**WHAT IS NEEDED**
Provide again, from the entries below, every line from the one containing "877Q163 880 168" through the one containing "860L390 829Q410 822", exactly as written, and no other line.

**DATA SUPPLIED**
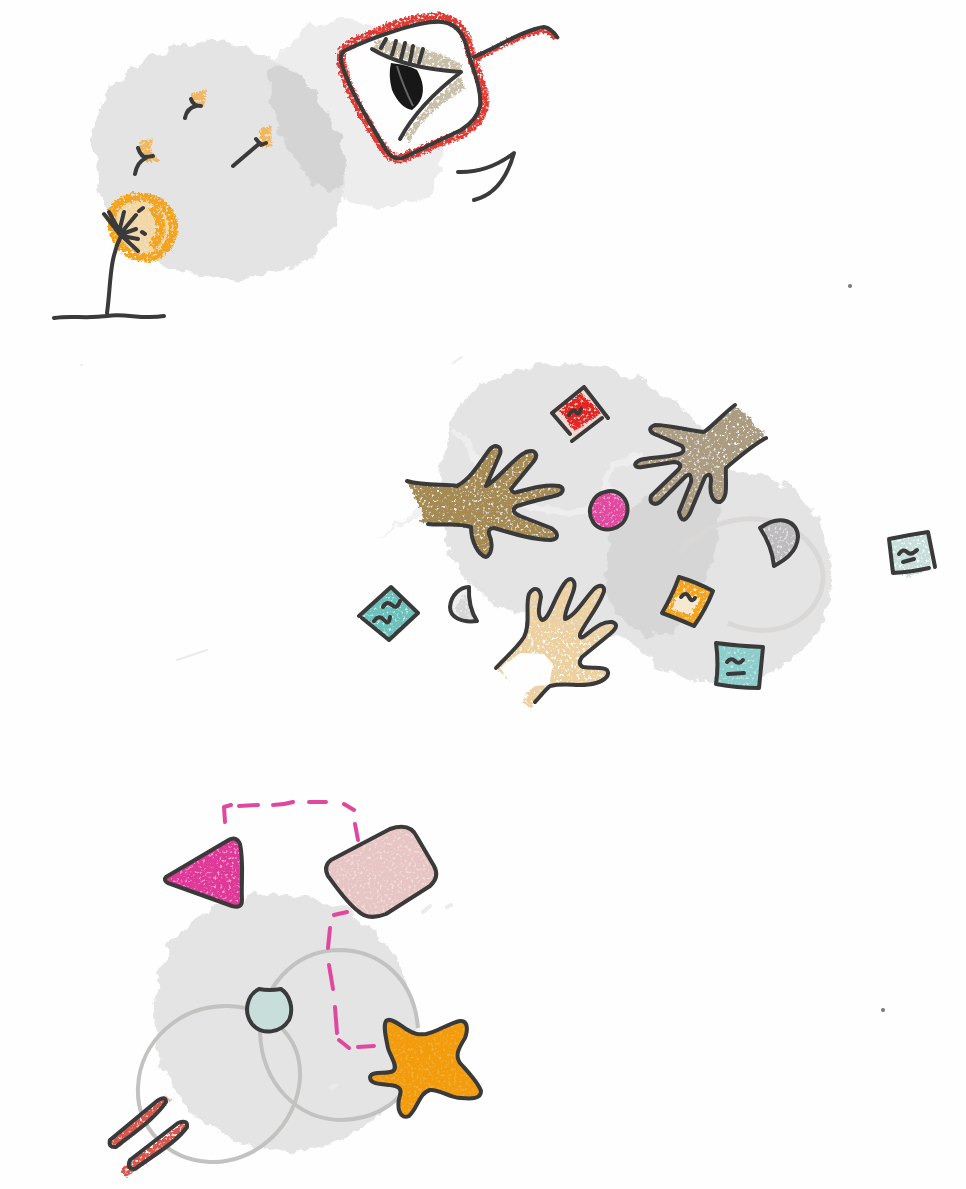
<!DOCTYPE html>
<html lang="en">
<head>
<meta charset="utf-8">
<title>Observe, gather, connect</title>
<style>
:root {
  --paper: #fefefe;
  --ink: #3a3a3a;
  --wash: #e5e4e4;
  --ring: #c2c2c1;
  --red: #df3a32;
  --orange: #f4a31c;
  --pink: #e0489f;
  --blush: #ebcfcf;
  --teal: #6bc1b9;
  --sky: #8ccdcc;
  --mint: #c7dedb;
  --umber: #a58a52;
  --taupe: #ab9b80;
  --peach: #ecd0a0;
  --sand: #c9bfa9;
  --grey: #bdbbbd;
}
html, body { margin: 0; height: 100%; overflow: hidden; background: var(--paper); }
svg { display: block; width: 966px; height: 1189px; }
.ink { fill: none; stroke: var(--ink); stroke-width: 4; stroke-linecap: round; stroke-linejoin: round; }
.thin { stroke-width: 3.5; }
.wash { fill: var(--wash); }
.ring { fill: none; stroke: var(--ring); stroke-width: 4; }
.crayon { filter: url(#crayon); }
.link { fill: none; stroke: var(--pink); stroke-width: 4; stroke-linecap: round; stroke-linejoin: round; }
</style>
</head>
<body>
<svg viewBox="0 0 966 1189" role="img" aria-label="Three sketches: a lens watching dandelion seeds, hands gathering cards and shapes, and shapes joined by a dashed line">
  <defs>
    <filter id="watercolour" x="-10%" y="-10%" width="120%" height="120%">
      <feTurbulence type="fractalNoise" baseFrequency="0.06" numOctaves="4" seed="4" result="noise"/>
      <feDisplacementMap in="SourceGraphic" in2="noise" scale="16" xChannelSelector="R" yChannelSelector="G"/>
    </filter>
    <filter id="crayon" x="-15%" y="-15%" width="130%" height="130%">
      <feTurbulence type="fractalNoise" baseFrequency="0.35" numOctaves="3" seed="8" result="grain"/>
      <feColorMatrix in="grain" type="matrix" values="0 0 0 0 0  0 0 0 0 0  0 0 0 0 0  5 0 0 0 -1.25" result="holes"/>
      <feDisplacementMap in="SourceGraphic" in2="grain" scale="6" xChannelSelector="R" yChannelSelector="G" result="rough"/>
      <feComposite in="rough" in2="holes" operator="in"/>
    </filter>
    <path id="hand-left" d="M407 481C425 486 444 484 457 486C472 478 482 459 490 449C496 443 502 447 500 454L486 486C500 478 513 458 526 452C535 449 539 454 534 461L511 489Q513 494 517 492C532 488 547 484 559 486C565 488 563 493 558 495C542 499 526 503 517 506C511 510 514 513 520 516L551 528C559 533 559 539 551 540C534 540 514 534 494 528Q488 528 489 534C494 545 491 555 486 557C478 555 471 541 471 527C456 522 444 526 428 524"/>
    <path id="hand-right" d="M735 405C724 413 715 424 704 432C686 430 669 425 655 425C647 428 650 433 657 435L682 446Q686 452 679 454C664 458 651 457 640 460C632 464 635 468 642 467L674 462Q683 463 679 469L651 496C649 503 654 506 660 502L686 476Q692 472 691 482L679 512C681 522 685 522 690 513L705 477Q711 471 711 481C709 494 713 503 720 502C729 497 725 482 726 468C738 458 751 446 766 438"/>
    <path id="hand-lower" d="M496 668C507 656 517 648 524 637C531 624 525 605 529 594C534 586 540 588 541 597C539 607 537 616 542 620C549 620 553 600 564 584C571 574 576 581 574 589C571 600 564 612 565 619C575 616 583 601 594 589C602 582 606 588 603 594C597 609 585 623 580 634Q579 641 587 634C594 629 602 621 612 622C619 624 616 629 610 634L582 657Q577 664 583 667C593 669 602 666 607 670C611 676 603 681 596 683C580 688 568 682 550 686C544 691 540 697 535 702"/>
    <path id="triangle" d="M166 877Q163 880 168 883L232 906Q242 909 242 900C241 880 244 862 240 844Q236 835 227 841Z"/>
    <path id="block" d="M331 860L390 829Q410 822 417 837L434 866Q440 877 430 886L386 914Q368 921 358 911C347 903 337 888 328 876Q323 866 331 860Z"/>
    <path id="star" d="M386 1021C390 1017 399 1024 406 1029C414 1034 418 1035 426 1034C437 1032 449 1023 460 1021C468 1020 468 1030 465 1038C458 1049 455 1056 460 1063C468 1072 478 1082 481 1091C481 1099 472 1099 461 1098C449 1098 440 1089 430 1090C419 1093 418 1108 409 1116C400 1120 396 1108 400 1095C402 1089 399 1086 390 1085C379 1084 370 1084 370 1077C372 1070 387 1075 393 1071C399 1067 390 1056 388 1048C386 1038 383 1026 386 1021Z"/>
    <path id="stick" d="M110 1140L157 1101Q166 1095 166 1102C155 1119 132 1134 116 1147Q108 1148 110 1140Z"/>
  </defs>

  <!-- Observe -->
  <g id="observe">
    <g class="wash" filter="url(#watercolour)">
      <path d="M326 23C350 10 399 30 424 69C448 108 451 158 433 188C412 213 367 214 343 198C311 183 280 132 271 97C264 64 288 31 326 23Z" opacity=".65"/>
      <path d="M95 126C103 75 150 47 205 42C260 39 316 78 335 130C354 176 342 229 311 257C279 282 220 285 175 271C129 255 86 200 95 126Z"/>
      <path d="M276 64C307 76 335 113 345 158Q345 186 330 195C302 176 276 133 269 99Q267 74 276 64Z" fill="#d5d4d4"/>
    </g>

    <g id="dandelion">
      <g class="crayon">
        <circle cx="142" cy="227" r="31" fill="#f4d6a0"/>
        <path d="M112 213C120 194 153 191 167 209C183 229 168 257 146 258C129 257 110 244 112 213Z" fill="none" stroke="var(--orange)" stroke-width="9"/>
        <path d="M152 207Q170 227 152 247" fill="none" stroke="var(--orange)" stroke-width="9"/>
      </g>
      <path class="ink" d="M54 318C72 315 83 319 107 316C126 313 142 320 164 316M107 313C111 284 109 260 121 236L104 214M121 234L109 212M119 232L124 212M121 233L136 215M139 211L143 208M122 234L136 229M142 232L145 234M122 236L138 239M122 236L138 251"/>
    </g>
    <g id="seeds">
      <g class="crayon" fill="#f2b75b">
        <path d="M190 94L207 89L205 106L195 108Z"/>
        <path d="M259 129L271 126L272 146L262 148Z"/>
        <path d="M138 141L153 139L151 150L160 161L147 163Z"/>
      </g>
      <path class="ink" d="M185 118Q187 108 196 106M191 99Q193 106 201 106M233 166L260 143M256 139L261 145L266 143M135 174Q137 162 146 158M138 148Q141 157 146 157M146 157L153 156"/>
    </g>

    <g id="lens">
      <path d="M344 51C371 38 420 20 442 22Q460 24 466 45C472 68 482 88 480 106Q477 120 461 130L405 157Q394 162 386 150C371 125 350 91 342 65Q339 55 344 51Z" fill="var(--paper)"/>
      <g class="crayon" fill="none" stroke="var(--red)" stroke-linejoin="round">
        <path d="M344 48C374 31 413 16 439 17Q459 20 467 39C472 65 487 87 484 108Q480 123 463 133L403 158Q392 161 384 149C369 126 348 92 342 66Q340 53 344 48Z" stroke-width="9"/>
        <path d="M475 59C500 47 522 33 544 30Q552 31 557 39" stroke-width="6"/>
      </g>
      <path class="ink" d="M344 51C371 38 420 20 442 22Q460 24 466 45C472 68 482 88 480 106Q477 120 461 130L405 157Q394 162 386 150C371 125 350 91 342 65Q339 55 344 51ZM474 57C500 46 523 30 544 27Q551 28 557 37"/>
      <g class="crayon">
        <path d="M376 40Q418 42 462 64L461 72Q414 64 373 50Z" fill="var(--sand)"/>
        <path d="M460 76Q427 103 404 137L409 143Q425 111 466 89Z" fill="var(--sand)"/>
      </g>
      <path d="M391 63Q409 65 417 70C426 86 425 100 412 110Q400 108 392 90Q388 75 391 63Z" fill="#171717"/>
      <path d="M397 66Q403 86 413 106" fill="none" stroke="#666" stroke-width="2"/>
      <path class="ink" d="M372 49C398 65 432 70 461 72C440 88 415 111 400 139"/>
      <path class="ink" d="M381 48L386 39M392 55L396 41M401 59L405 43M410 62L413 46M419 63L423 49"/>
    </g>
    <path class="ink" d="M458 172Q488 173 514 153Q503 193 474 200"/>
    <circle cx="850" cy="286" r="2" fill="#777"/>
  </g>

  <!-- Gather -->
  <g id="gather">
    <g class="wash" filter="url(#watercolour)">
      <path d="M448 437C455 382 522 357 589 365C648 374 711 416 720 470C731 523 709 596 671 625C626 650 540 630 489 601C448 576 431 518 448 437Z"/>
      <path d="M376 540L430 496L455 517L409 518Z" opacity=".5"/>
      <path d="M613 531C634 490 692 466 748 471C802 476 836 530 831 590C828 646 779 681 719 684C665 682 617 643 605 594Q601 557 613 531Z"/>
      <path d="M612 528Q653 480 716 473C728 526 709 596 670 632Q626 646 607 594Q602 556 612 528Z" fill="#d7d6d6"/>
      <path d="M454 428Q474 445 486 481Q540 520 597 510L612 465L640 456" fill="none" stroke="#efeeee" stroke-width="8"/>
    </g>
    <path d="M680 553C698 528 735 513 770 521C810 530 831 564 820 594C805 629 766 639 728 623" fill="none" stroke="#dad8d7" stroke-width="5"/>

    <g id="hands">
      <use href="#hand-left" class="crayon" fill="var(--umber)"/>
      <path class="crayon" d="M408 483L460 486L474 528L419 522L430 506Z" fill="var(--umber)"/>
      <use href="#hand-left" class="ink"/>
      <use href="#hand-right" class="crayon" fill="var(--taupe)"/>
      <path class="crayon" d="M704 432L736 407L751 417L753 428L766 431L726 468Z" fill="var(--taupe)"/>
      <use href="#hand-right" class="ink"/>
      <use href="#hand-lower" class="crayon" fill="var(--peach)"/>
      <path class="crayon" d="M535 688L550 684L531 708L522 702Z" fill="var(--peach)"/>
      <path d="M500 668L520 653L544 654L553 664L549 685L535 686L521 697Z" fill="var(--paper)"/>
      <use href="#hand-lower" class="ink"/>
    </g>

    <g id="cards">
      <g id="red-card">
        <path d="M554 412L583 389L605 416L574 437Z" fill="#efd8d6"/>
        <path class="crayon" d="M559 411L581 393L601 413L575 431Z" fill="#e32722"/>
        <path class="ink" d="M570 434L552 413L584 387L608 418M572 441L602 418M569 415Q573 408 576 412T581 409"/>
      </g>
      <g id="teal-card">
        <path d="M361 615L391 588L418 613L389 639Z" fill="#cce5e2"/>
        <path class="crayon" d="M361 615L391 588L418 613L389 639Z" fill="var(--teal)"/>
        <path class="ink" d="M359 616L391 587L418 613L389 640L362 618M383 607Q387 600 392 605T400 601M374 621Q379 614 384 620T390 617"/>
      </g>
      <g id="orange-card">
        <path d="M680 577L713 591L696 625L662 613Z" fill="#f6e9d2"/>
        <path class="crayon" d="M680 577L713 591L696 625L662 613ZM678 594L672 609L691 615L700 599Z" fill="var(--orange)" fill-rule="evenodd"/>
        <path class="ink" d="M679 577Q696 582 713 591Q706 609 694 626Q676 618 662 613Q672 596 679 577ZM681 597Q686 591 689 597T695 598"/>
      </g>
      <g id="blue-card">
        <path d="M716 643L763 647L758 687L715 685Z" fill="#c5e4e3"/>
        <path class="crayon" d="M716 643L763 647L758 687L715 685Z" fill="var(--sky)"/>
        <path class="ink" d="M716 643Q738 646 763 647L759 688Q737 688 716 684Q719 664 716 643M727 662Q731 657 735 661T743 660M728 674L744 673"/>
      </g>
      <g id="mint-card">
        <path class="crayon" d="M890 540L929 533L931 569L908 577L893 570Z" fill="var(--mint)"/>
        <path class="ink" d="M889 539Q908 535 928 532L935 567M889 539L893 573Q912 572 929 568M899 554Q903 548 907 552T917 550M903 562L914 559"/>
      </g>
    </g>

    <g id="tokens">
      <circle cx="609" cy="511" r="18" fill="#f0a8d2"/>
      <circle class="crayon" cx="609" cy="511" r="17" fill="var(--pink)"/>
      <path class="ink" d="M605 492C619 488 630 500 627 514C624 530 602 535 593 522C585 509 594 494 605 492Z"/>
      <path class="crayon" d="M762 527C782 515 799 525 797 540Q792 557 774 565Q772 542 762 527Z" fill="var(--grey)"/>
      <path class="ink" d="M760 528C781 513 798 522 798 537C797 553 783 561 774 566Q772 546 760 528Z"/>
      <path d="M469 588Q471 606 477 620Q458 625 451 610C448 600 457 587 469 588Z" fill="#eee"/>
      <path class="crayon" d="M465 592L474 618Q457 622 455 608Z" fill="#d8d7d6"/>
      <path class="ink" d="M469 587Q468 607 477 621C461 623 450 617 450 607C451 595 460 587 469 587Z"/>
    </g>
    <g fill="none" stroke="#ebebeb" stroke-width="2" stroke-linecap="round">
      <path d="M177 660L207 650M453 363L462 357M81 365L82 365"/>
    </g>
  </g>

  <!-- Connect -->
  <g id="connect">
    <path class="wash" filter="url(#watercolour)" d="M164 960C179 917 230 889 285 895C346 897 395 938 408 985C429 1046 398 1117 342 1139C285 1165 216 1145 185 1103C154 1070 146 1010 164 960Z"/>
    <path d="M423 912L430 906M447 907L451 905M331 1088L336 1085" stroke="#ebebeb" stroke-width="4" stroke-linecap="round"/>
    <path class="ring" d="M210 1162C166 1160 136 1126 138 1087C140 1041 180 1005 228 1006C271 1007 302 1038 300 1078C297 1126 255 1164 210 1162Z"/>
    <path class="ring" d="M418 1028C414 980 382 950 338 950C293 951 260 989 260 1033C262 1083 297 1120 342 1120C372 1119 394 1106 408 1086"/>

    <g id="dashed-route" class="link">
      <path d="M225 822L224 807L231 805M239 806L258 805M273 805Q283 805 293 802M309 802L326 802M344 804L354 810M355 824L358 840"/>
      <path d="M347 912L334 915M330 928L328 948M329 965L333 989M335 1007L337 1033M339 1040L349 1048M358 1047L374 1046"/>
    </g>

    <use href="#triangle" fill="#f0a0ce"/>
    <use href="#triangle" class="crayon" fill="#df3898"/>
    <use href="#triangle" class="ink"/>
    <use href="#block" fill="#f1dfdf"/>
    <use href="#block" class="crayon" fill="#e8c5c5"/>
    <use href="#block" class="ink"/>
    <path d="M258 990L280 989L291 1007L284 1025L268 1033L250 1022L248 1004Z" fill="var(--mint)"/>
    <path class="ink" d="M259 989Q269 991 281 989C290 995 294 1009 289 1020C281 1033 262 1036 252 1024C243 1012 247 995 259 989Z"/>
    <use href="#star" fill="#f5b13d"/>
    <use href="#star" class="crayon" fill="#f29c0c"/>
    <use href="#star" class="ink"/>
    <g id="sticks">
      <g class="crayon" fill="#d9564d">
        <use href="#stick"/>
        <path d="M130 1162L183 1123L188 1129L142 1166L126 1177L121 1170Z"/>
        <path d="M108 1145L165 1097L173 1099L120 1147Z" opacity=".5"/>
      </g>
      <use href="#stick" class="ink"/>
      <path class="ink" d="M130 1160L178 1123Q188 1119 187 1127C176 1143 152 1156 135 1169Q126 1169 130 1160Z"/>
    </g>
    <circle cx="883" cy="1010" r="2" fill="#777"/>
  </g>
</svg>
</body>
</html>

**RESULT OF THE TASK**
    <path id="triangle" d="M166 877Q163 880 168 883L232 906Q242 909 242 900C241 880 244 862 240 844Q236 835 227 841Z"/>
    <path id="block" d="M331 860L390 829Q410 822 417 837L434 866Q440 877 430 886L386 914Q368 921 358 911C347 903 337 888 328 876Q323 866 331 860Z"/>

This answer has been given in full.